-- Stock futures are pretty much flat this morning after the Dow added 28 points on Tuesday. Asian markets were up while European indices were mixed. (CNN)

C1: Take time to digest the long reads

-- Ten conservative PACs raised more than $54 million and contributed just $3.6 million to candidates and independent expenditures. The worst offenders included the National Draft Ben Carson for President super PAC, which contributed just $531,788 of the $12.8 million it raised, and the Tea Party Express, which spent only $567,907 of the $12.3 million it raised. "The conservative movement has a right to expect more than this from the PACs that are representing it." (Right Wing News)

-- Reid's Take: The rise of the "scam PAC" wasn't new to 2014, but the sheer amount of money involved means there's more money to be made. The sad fact is that most of the money these PACs raise comes from small-dollar mail donors who probably only give $25 a year. Their money isn't going to elect the candidates they believe in; it's going to line the pockets of phony consultants.

-- The fate of President Obama's executive action on immigration is in the hands of the courts. So are the Affordable Care Act and executive actions on climate change. In fact, a surprising amount of Obama's agenda is being left up to judges, after Republican legal challenges. Former White House senior counselor John Podesta: "I guess we're used to getting sued." (Washington Post)

C4: Fun things to read when you're bored at work

-- A new report from Israel's state comptroller shows Prime Minister Benjamin Netanyahu and his wife Sara spent about $24,000 on takeout food in 2011, despite the fact that the prime minister's residence has a private chef. Monthly cleaning expenses ran about $20,000 between 2009 and 2013. The report comes four weeks before Israel's elections. (Washington Post, Los Angeles Times) Hey, sometimes a prime minister's just got to have pizza.

Attn Matt Drudge: What outrages conservatives today

-- The Clinton Foundation has dropped a self-imposed ban on collecting money from foreign governments and has recently taken contributions from the UAE, Saudi Arabia, Oman, Australia and Germany, along with the Canadian government agency promoting the Keystone XL pipeline. The foundation stopped taking foreign money in 2009, when Hillary Clinton became Secretary of State. Saudi Arabia has given the foundation between $10 million and $25 million since it was created in 1999. (Wall Street Journal)

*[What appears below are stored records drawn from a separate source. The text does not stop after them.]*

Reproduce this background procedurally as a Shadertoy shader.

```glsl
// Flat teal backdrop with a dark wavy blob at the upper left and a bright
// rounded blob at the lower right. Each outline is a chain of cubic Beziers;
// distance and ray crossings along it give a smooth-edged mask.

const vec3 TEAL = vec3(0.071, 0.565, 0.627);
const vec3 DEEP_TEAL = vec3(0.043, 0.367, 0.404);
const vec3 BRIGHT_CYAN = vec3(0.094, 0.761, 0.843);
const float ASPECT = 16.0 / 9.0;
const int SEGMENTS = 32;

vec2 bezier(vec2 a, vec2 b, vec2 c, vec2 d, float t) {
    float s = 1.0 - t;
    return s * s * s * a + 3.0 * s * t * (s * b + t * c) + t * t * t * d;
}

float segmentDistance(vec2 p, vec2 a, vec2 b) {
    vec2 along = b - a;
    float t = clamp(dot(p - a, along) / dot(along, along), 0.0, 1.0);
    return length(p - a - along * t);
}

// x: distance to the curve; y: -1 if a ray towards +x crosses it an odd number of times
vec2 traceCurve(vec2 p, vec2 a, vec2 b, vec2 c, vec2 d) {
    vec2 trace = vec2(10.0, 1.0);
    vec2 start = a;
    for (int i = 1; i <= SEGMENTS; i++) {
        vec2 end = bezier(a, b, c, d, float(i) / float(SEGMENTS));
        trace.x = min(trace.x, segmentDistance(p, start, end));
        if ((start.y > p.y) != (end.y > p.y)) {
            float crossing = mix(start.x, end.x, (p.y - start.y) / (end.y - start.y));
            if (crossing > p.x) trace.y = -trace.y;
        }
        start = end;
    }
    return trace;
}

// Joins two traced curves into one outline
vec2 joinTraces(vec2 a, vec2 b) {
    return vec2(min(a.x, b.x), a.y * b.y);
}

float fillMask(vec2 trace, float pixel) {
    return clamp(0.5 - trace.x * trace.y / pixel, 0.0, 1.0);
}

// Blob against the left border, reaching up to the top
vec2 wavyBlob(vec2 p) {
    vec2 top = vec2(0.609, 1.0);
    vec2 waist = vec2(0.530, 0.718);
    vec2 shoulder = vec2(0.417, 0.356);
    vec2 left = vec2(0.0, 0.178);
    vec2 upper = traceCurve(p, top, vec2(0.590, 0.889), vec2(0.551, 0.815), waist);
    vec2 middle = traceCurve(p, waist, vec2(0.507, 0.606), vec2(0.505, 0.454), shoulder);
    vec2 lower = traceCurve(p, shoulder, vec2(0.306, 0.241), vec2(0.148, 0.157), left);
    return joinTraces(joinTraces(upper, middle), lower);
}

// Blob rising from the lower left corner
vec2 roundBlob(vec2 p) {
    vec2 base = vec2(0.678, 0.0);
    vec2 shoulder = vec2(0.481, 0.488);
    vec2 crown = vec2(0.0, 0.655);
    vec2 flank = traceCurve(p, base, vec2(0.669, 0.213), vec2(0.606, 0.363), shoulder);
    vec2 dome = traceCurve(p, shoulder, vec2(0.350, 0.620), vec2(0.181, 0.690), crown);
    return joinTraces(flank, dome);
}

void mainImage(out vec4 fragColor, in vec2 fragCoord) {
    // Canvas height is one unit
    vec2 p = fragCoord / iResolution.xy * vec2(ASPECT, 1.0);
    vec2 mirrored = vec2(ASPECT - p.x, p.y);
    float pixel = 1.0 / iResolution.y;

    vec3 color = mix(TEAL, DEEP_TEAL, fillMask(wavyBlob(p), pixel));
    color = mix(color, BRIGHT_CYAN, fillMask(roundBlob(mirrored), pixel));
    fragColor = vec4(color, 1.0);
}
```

Attn HuffPo: What outrages liberals today

-- An Oklahoma legislative committee endorsed a measure on Monday that would ban funding for Advanced Placement U.S. History courses, which critics say highlights negative parts of America's past. The bill's sponsor, state Rep. Dan Fisher (R), is part of the "Black Robe Regiment," which advocates against what it calls the "false wall of separation of church and state." (ThinkProgress)